The complaint was filed on Monday by the campaign of Anchorage mayoral candidate Forrest Dunbar campaign, alleging violations that fall into six broad categories totaling more than $170,000. Though the results of the April 6 election are still a week away from being finalized, Dunbar and Bronson are set to face off in a run-off for Anchorage mayor in a May 11 election.
At the Wednesday meeting, the Alaska Public Offices Commission will consider a request for the commission to take up expedite the complaint. If they do, according to the meeting notice, the commission may immediately take up the complaint at the hearing. It’s unclear just what action APOC would take at this point in the process, but it has typically considered fines in cases of inaccurate reporting.
The complaints were put together by Paula DeLaiarro, Dunbar’s campaign treasurer. DeLaiarro has been involved in several other campaign finance complaints against conservative candidates, including a complaint that led to APOC staff finding that now-former Rep. Lance Pruitt had wracked up more than $1 million in campaign finance violations over prior campaigns. The staff recommended a far lower fine that the commission has yet to act upon.
“In all my years reviewing APOC reports, I have never seen a candidate campaign at this level with this volume nor this frequency of violations and obfuscated data,” DeLaiarro said in a statement accompanying the announcement. “Bronson’s approach to his campaign finances indicates either a gross fiscal incompetence or a willful disregard for the law and an intent to deceive the public. But my biggest concern is that the issues we have cited are just the tip of the iceberg. I am worried that there is an enormous amount of illegal dark money activity happening below the surface that we cannot see.”

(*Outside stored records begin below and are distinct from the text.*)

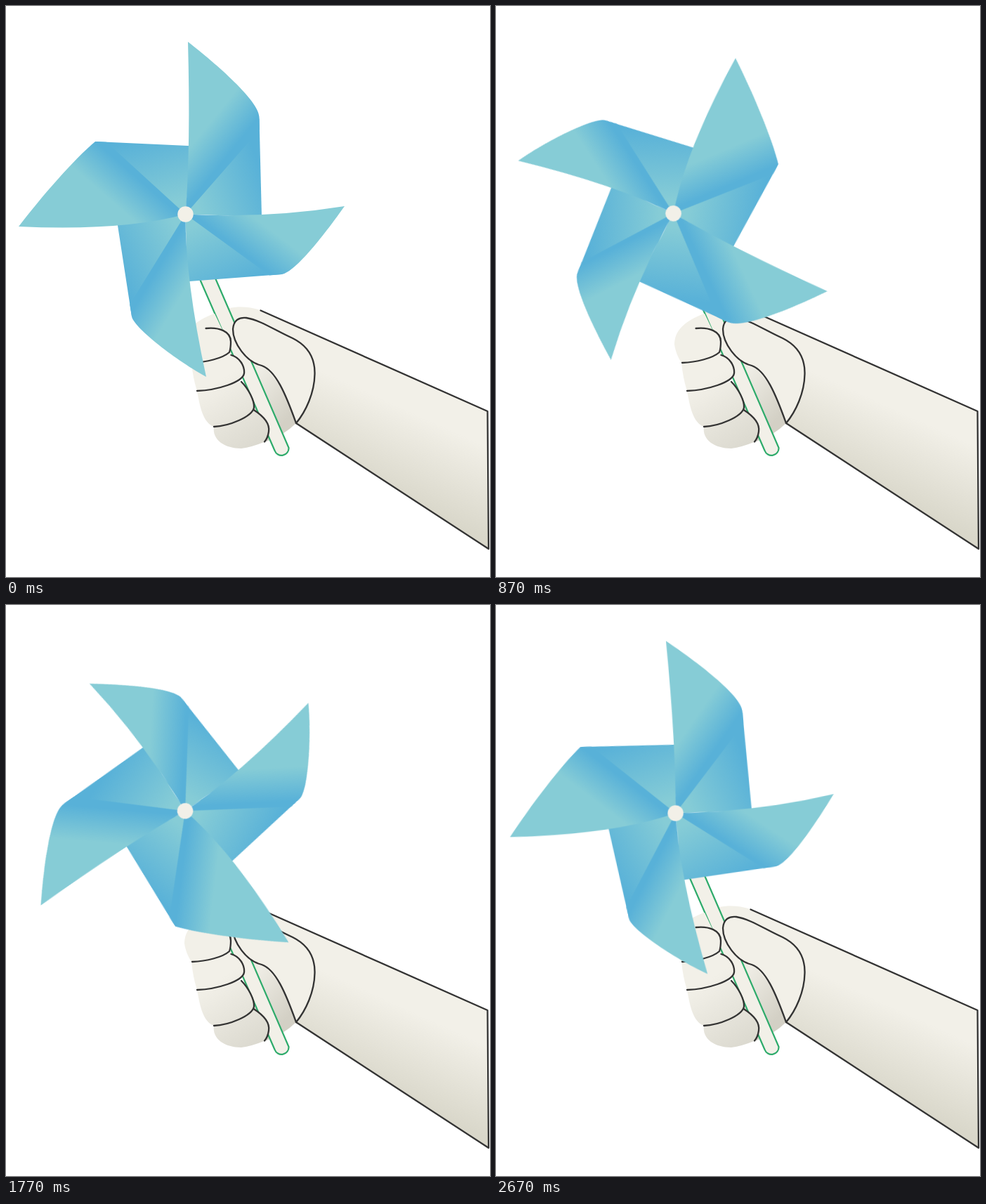
Write an HTML page that moves like this. It is 689 px wide and 813 px high and loops after 2.7 s.

```html
<!DOCTYPE html>
<html lang="en">
<head>
<meta charset="utf-8">
<title>Pinwheel</title>
<style>
  html, body { margin: 0; width: 100%; height: 100%; overflow: hidden; background: #fff; }
  svg { display: block; width: 689px; height: 813px; }
  .ink { fill: none; stroke: #333; stroke-width: 2.3; stroke-linecap: round; stroke-linejoin: round; }
  .skin { fill: #f2f0e8; }
  #wheel { transform-origin: 254.4px 295px; animation: spin 2.7s steps(90) infinite; }
  @keyframes spin { to { transform: rotate(360deg); } }
</style>
</head>
<body>
<svg viewBox="0 0 689 813">
  <defs>
    <linearGradient id="flap" gradientUnits="userSpaceOnUse" x1="-55" x2="-6" y1="0" y2="0">
      <stop offset="0" stop-color="#86ccd6"/><stop offset="1" stop-color="#58b1d8"/>
    </linearGradient>
    <linearGradient id="back" gradientUnits="userSpaceOnUse" x1="20" x2="122" y1="0" y2="0">
      <stop offset="0" stop-color="#86ccd6"/><stop offset="1" stop-color="#58b1d8"/>
    </linearGradient>
    <linearGradient id="flapA" href="#flap" gradientTransform="translate(255.5 296.5) rotate(39)"/>
    <linearGradient id="flapB" href="#flap" gradientTransform="translate(255.5 296.5) rotate(127)"/>
    <linearGradient id="flapC" href="#flap" gradientTransform="translate(255.5 296.5) rotate(211)"/>
    <linearGradient id="flapD" href="#flap" gradientTransform="translate(255.5 296.5) rotate(-49)"/>
    <linearGradient id="backA" href="#back" gradientTransform="translate(255.5 296.5) rotate(-20)"/>
    <linearGradient id="backB" href="#back" gradientTransform="translate(255.5 296.5) rotate(66)"/>
    <linearGradient id="backC" href="#back" gradientTransform="translate(255.5 296.5) rotate(154)"/>
    <linearGradient id="backD" href="#back" gradientTransform="translate(255.5 296.5) rotate(-105)"/>
    <linearGradient id="arm" gradientUnits="userSpaceOnUse" x1="560" y1="570" x2="510" y2="679">
      <stop offset="0" stop-color="#f2f0e8"/><stop offset="1" stop-color="#d9d7ca"/>
    </linearGradient>
    <linearGradient id="fingers" gradientUnits="userSpaceOnUse" x1="300" y1="535" x2="362" y2="630">
      <stop offset="0" stop-color="#f2f0e8"/><stop offset="1" stop-color="#dad8ce"/>
    </linearGradient>
    <linearGradient id="palm" gradientUnits="userSpaceOnUse" x1="352" y1="530" x2="408" y2="580">
      <stop offset="0" stop-color="#eeece4"/><stop offset="1" stop-color="#d3d0c5"/>
    </linearGradient>
  </defs>

  <!-- arm and palm -->
  <path fill="url(#arm)" d="M362 433L686 577L687 773L413 594L400 470Z"/>
  <path class="skin" d="M362 433C345 427 328 428 318 430C302 434 288 441 275 450L330 520L420 560L440 470Z"/>
  <path fill="url(#palm)" d="M330 500L364 510L395 545L413 594Q395 612 368 621L345 560Z"/>

  <!-- stick -->
  <path fill="#f2f0e8" stroke="#2eab6b" stroke-width="2.2"
    d="M262 357L382.5 633A10.3 10.3 0 0 0 402.5 629L283 353"/>

  <!-- fingers -->
  <path fill="url(#fingers)" d="M352 575C365 583 376 594 374 606C373 613 370 618 367 621Q350 628 335 630C312 630 293 618 296 599Z"/>
  <path fill="url(#fingers)" d="M334 535C345 545 354 562 353 572C350 585 318 598 296 599C280 593 276 570 272 548Z"/>
  <path fill="url(#fingers)" d="M320 497C332 500 340 512 339 523C337 536 300 547 272 548Q266 530 264 507Z"/>
  <path class="skin" d="M297 438C266 449 254 464 254 482Q256 496 264 508C285 507 308 502 318 493C319 490 320 486 320 478C320 470 316 464 308 461Z"/>
  <path class="ink" d="M284.500 459C303 457 320 463 320 478C320 486 319 490 318 493C308 502 285 507 265 508"/>
  <path class="ink" d="M320.500 497C332 500 340 512 339 523C337 536 300 547 272 548"/>
  <path class="ink" d="M335 535C345 545 354 562 353 572C350 585 318 598 296 599"/>
  <path class="ink" d="M352.500 575C365 583 376 594 374 606C373 613 371 617 368 620.500"/>

  <!-- thumb and sleeve line -->
  <path class="ink" style="fill:#f2f0e8" d="M413 594C398 552 384 519 364 512C342 507 323 480 323 460C324 447 332 443 342 444C362 447 385 463 408 473C430 484 440 502 439.500 524C439 551 427 577 413 594Z"/>
  <path class="ink" d="M362.500 433.500L685.500 577L687 773L413 594"/>

  <g id="wheel">
    <path fill="url(#backA)" d="M255.500 296.500L360.500 160L364 300Z"/>
    <path fill="url(#backB)" d="M255.500 296.500L392 382L258 392.300Z"/>
    <path fill="url(#backC)" d="M255.500 296.500L179 442L158.300 308Z"/>
    <path fill="url(#backD)" d="M255.500 296.500L128 193L264 199.200Z"/>
    <path fill="url(#flapA)" d="M259 51C300 83 360 135 360.500 158L361 176L255.500 296.500Q263 200 259 51Z"/>
    <path fill="url(#flapB)" d="M482 285C455 323 413 378 393 382L375 383.500L255.500 296.500Q370 303 482 285Z"/>
    <path fill="url(#flapC)" d="M285 528C235 500 181 456 179 442L176.200 425L255.500 296.500Q255 390 285 528Z"/>
    <path fill="url(#flapD)" d="M18 314C50 272 97 218 127 193L143 193.700L255.500 296.500Q165 321 18 314Z"/>
    <circle class="skin" cx="255.500" cy="296.500" r="11.200"/>
  </g>
</svg>
</body>
</html>
```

In a comment to the Anchorage Daily News, Bronson claimed that Dunbar “is using APOC as a tool to try and distract my team” but did not directly address the allegations.
The allegations against Bronson break down into six broad categories that are as follows:
- The central complaint alleges that the Bronson campaign illegally benefitted from polling conducted by the Recall Felix Rivera campaign. The complaint references an ad by Bronson citing favorable polling number, but an expense was never listed by Bronson’s campaign. Instead, the Recall Rivera Campaign did report an expense to the polling company cited in Bronson’s mailer but never publicly disclosed the results of the campaign, which Dunbar’s campaign says is an “backdoor network” to funnel campaign contributions.
- $1,400 in contributions over the individual limit.
- A failure to properly report $18,000 in debt to radio stations in a timely manner
- $2,665.63 in improper contributions towards fundraising fees and event catering
- $104,185 in campaign marketing expenditures that the Dunbar group alleges were “laundered through political consultants, with the actual advertising expenses and targets hidden from the public.
- Hundred of unreported dollars in Facebook advertising
The meeting advisory
For more information on the complaint, visit APOC’s website here.